* **What this task involves**
Please set down, exactly, the line with "<h1>INFOGRAPHICS</h1>" and all lines that follow it through the end of the records below.

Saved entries
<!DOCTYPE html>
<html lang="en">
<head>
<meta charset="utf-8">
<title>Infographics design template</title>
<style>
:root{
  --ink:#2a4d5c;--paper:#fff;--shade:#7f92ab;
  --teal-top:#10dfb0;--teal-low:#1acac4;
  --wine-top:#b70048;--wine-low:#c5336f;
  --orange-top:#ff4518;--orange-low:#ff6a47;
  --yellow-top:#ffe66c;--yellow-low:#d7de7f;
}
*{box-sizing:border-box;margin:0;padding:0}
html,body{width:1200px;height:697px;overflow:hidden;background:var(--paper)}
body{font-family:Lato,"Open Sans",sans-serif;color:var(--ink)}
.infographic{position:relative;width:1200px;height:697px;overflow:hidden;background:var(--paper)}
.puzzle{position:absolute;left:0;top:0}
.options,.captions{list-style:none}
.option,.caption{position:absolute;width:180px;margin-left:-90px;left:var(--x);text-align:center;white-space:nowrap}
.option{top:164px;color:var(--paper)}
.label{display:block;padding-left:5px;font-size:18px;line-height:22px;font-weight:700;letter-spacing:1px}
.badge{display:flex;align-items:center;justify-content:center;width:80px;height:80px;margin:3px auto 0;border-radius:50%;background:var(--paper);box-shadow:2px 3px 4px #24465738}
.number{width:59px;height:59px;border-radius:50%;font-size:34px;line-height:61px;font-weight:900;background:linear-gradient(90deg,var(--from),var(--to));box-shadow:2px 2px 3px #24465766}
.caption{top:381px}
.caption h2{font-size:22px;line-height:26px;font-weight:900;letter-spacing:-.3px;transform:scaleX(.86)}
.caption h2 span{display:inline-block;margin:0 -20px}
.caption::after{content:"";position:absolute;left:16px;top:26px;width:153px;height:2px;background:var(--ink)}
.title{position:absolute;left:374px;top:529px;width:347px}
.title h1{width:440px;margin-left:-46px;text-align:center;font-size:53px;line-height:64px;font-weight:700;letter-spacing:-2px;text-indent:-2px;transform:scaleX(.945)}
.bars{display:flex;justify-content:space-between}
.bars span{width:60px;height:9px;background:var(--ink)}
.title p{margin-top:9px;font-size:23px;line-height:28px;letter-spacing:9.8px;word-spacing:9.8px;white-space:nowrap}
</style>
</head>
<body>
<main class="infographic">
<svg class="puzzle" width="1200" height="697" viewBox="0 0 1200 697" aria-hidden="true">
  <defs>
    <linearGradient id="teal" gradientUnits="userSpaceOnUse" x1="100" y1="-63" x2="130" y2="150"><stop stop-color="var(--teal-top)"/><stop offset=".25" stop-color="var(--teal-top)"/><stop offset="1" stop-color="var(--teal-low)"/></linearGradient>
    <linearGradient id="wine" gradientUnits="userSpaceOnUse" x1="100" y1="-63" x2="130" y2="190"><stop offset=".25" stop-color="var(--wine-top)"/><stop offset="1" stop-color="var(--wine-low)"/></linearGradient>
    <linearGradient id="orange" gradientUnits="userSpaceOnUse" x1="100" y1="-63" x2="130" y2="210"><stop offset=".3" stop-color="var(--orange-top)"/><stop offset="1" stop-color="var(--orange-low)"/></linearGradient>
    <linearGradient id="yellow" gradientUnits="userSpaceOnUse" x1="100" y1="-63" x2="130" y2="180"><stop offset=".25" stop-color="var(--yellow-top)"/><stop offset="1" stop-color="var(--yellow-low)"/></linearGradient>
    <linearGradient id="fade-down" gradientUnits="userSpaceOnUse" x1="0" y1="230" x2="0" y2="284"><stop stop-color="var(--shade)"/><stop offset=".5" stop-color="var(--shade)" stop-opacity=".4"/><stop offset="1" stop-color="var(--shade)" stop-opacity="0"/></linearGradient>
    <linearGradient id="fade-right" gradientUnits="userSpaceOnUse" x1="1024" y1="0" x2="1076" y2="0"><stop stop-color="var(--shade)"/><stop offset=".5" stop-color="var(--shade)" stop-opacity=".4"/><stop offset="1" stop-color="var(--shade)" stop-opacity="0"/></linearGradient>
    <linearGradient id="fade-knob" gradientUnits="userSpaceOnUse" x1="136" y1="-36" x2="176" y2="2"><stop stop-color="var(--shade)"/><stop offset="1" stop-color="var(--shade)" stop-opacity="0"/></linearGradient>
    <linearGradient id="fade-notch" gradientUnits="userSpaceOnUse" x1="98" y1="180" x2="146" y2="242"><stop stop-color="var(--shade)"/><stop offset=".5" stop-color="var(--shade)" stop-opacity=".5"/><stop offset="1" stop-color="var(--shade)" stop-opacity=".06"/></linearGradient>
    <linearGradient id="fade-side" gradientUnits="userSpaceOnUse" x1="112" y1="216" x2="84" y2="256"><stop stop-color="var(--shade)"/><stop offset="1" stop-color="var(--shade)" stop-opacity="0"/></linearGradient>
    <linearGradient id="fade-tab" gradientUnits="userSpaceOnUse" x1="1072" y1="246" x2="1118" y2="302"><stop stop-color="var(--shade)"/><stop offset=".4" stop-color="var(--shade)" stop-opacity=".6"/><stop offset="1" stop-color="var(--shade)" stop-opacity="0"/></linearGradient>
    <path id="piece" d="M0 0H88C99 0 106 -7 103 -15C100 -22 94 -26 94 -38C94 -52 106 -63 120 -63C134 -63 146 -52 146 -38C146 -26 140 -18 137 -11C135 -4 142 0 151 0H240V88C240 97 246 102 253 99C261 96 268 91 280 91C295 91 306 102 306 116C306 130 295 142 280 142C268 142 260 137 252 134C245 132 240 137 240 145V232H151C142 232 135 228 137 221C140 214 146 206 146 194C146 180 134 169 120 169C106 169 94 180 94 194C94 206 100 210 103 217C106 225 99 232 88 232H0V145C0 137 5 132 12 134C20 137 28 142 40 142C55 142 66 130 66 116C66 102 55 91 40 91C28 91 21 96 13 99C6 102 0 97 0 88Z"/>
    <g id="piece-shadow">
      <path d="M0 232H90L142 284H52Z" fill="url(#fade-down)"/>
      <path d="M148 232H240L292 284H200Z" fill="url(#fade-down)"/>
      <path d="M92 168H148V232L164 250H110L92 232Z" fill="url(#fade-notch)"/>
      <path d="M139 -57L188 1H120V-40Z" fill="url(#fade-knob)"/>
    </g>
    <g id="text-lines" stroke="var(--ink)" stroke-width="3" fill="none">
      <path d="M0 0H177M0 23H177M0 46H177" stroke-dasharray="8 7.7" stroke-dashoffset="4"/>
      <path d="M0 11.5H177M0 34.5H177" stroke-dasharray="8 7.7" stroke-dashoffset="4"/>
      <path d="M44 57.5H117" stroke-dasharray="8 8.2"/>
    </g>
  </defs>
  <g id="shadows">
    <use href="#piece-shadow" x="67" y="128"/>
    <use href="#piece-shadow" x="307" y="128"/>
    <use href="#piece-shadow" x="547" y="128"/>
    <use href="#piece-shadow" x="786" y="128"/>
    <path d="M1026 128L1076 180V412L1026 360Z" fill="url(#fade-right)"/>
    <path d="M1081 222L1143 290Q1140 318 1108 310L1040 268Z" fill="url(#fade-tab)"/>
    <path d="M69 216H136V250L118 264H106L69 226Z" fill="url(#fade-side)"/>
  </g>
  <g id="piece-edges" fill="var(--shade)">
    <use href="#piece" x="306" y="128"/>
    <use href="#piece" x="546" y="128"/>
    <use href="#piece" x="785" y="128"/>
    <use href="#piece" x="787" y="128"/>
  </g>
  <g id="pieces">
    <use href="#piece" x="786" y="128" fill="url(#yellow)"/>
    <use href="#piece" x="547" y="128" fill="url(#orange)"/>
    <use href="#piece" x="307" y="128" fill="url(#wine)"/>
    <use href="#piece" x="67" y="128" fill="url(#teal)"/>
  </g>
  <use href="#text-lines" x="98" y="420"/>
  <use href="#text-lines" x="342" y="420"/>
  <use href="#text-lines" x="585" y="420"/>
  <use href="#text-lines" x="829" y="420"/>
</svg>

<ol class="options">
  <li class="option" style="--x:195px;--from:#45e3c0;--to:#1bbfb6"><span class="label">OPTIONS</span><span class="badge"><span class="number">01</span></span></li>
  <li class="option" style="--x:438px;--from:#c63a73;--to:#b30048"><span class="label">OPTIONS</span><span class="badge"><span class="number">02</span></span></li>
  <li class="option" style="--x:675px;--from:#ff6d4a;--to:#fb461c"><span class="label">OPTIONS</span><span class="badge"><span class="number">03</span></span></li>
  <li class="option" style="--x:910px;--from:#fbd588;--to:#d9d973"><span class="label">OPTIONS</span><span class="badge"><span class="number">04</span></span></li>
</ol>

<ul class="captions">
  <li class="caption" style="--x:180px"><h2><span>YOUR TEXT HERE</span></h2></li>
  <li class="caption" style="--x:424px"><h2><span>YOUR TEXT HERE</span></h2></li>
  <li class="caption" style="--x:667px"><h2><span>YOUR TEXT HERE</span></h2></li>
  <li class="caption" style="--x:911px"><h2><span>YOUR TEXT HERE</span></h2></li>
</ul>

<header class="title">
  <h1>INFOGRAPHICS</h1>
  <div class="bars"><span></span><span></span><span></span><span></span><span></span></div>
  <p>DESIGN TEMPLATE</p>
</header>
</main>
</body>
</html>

* **Solution to this exercise**
  <h1>INFOGRAPHICS</h1>
  <div class="bars"><span></span><span></span><span></span><span></span><span></span></div>
  <p>DESIGN TEMPLATE</p>
</header>
</main>
</body>
</html>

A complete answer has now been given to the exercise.